- From May – July 2020, census takers will visit households that have not yet responded. A census taker can assist if you need help completing your form.
- In 2020, the Census Bureau will devote three days (March 30, 31, and April 1) to counting people who are experiencing homelessness, with checks in place to ensure that people aren’t counted more than once.
How can I prepare for and/or support the 2020 Census?
- Join us for our next Community Coffee Hour at Skyway Library on Saturday, February 15 from 10-11:30am, where we’ll be joined by a Census expert who will give us the rundown and answer questions
- Sign the Pledge to be counted and to educate others about the importance of the 2020 Census #CountMeIn
- Follow U.S. Census Bureau on Facebook, Instagram, and Twitter
- Sign up for email updates and get reminded when it’s time to respond
- Report rumors and misinformation to email@example.com
- The U.S. Census Bureau is recruiting to fill hundreds of thousands of temporary positions across the country to assist with the 2020 Census count.

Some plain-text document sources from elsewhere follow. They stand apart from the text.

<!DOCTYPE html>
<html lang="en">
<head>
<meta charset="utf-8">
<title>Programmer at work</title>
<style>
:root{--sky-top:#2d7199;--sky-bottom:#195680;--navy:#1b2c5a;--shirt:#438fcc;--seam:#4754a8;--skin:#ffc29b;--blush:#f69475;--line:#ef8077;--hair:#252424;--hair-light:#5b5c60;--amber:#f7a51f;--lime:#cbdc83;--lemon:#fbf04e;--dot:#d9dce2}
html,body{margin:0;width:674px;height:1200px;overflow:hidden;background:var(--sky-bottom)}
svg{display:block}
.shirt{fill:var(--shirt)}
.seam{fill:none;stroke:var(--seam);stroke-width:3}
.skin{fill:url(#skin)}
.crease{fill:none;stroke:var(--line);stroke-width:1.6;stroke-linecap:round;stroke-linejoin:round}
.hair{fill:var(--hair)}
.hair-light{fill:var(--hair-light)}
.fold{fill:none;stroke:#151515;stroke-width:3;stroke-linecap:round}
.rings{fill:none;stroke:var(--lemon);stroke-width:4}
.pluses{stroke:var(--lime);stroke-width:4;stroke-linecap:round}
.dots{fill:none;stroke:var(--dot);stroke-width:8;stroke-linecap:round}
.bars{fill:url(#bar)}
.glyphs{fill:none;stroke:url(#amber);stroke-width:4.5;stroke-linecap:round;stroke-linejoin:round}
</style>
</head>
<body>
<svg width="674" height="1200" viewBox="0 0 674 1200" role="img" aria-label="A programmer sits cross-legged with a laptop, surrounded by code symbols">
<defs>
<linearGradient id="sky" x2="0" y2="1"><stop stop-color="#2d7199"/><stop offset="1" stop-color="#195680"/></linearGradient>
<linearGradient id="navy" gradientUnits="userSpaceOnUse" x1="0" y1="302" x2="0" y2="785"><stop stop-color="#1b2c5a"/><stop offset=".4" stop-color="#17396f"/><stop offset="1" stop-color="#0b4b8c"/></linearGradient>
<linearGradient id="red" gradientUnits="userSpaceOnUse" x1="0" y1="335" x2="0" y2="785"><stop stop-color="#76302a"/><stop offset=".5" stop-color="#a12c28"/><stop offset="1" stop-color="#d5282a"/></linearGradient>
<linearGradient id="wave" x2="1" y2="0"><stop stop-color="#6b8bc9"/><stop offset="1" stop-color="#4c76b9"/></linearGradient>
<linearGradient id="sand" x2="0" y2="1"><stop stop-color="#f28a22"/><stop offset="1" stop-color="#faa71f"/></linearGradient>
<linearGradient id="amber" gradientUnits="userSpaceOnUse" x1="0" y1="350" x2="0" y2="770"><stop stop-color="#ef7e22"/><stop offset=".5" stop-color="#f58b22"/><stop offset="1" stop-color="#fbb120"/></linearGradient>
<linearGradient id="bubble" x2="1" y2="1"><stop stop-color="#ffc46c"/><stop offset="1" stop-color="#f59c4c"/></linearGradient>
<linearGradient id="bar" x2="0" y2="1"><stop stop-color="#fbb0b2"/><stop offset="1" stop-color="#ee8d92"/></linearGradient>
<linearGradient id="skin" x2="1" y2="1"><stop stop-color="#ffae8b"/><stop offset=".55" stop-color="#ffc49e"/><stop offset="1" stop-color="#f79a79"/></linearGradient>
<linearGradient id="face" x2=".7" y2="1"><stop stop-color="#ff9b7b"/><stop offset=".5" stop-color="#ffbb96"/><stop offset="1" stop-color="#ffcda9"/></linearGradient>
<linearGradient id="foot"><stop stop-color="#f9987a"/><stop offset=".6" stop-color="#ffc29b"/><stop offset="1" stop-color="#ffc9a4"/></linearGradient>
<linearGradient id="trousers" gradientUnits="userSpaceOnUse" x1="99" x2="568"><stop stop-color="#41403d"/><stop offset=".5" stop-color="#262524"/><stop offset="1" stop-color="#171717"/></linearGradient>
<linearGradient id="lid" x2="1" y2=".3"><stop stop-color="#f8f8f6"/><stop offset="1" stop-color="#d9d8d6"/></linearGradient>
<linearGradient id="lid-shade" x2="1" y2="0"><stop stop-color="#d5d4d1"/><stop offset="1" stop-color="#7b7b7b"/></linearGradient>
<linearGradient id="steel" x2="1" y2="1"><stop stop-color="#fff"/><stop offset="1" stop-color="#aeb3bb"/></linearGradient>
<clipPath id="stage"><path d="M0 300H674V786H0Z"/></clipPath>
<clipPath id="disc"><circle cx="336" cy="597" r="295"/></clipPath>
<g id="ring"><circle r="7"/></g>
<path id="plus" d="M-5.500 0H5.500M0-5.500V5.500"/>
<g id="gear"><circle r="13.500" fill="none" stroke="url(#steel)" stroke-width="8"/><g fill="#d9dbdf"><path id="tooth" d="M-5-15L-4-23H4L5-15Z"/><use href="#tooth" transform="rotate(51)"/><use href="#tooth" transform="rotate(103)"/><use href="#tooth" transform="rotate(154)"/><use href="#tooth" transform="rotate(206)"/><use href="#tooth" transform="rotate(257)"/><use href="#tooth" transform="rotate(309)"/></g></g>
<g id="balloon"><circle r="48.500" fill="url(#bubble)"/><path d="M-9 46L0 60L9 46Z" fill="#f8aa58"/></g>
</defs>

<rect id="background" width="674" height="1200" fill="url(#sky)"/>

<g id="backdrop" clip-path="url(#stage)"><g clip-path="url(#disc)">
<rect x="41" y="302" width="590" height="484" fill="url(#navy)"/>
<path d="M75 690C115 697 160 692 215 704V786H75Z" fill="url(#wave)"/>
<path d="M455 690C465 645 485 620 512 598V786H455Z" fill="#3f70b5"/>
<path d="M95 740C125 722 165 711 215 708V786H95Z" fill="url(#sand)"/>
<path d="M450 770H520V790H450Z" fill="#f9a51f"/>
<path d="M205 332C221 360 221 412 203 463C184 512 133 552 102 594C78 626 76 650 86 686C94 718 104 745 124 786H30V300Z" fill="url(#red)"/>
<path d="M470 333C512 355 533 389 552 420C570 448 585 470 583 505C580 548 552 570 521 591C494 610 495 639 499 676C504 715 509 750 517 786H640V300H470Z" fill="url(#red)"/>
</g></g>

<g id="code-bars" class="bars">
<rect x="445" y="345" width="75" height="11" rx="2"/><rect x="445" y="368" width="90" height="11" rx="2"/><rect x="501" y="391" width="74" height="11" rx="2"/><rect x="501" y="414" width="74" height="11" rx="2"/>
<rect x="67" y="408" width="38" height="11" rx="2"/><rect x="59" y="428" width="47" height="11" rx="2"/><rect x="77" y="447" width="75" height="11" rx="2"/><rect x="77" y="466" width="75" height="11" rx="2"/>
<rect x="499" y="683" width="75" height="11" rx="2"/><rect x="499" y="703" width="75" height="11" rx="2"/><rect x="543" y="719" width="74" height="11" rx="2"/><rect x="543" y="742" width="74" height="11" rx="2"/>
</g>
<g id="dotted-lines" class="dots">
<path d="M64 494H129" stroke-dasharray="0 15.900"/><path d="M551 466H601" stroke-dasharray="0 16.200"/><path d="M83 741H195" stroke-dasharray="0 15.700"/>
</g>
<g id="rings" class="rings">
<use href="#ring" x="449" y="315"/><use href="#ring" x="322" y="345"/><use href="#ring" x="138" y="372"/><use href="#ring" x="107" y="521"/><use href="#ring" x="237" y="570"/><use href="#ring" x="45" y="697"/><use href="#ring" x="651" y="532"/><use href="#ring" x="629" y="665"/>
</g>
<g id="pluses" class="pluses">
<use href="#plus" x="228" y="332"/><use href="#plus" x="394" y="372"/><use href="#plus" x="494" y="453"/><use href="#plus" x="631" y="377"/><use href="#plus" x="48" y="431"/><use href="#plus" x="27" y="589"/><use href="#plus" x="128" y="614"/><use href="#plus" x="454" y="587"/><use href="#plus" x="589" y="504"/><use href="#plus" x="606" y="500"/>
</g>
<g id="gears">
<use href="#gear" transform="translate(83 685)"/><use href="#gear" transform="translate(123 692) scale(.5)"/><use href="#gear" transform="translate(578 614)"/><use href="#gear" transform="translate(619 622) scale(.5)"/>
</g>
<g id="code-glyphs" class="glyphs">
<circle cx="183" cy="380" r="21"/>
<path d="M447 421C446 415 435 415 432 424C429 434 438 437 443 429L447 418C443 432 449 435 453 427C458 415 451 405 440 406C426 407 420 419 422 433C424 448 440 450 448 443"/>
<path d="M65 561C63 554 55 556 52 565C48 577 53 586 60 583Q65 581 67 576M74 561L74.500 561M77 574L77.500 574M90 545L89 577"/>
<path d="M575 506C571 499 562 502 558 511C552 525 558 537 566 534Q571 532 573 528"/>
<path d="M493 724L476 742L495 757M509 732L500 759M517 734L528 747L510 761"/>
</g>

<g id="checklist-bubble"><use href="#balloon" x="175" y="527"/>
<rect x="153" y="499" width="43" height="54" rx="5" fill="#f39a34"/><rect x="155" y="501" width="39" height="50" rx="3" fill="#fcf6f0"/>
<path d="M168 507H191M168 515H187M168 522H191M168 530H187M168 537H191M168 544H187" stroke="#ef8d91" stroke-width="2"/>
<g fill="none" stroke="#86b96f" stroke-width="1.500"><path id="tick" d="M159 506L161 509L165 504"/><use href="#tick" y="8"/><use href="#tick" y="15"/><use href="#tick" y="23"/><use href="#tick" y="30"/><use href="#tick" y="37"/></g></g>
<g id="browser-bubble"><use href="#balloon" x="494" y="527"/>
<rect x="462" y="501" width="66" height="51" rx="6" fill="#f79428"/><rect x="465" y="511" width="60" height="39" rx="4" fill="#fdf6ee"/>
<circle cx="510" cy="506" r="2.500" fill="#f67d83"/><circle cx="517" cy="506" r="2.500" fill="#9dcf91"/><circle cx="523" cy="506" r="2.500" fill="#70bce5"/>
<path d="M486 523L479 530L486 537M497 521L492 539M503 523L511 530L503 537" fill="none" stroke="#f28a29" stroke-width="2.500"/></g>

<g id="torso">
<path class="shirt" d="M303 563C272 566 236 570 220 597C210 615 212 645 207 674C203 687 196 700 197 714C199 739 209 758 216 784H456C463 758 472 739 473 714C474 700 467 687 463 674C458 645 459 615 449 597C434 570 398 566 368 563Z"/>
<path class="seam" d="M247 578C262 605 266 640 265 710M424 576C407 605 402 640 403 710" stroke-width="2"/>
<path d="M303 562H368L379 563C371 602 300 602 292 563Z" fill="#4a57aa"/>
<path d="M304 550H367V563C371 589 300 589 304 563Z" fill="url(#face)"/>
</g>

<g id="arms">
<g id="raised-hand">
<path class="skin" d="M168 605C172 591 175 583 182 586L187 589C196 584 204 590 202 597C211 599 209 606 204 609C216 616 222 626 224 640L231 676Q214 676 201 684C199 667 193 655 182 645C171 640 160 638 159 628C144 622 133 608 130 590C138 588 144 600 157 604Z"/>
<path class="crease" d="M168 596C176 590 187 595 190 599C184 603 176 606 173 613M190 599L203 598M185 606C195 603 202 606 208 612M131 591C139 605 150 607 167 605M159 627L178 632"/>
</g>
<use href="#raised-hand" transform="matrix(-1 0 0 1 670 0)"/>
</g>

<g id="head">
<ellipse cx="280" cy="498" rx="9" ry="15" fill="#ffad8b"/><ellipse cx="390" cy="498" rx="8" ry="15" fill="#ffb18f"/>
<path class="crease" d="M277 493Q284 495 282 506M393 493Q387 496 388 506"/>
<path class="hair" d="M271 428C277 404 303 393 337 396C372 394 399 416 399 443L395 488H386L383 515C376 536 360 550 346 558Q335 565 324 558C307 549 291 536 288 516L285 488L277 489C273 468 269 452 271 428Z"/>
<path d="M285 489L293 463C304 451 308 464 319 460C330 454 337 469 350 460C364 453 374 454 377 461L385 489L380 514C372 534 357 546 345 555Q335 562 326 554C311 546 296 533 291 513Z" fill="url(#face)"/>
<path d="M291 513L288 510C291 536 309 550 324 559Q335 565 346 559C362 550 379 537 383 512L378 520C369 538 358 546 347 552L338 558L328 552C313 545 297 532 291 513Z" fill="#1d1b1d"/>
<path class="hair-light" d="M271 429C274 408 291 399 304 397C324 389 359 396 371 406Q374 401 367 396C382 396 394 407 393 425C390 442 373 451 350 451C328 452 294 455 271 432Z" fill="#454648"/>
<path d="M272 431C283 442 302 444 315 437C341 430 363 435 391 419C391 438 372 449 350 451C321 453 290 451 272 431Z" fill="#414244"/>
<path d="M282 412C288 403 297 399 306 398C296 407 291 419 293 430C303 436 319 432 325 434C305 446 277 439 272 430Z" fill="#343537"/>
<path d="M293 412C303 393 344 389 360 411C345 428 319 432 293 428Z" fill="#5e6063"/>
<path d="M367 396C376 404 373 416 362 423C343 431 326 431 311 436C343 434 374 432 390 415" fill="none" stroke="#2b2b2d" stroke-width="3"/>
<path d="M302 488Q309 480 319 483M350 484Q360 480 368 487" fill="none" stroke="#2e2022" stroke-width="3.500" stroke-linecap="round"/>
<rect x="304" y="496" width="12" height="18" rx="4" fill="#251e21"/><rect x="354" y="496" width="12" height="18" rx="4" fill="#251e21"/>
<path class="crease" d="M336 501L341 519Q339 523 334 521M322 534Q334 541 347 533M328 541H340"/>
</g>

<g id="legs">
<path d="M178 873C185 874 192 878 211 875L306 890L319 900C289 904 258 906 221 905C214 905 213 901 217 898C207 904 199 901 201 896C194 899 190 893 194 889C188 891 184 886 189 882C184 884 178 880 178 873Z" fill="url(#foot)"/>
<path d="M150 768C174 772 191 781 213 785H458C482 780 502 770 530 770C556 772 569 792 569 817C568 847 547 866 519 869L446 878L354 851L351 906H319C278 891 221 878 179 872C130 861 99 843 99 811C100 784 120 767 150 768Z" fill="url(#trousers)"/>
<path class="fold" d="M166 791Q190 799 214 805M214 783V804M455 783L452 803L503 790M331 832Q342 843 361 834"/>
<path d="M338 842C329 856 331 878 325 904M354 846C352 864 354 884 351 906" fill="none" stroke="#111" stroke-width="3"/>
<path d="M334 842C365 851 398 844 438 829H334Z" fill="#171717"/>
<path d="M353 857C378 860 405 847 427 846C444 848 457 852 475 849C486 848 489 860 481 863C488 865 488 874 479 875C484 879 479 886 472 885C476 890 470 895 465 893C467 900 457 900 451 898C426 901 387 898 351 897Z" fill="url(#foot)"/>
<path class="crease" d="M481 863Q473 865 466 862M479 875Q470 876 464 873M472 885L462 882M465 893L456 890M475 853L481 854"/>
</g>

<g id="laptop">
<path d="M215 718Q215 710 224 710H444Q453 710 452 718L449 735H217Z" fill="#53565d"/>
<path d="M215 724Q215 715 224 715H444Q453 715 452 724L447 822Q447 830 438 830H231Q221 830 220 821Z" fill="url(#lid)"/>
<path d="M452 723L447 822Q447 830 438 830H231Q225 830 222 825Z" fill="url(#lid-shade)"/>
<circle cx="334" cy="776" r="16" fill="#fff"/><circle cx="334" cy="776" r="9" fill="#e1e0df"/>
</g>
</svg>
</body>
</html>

The pay in King County ranges from $20.50-$23.00.
If you found this round-up of critically important tips curated especially for our neighbors in unincorporated West Hill (Skyway, Lakeridge, Bryn Mawr, Campbell Hill, et al) helpful, consider joining us as a monthly donor – even $5/month goes a long way for our lean all-volunteer nonprofit, and we appreciate every single one of you.
Featured Image: Screenshot from Rock the Vote 2020 Census page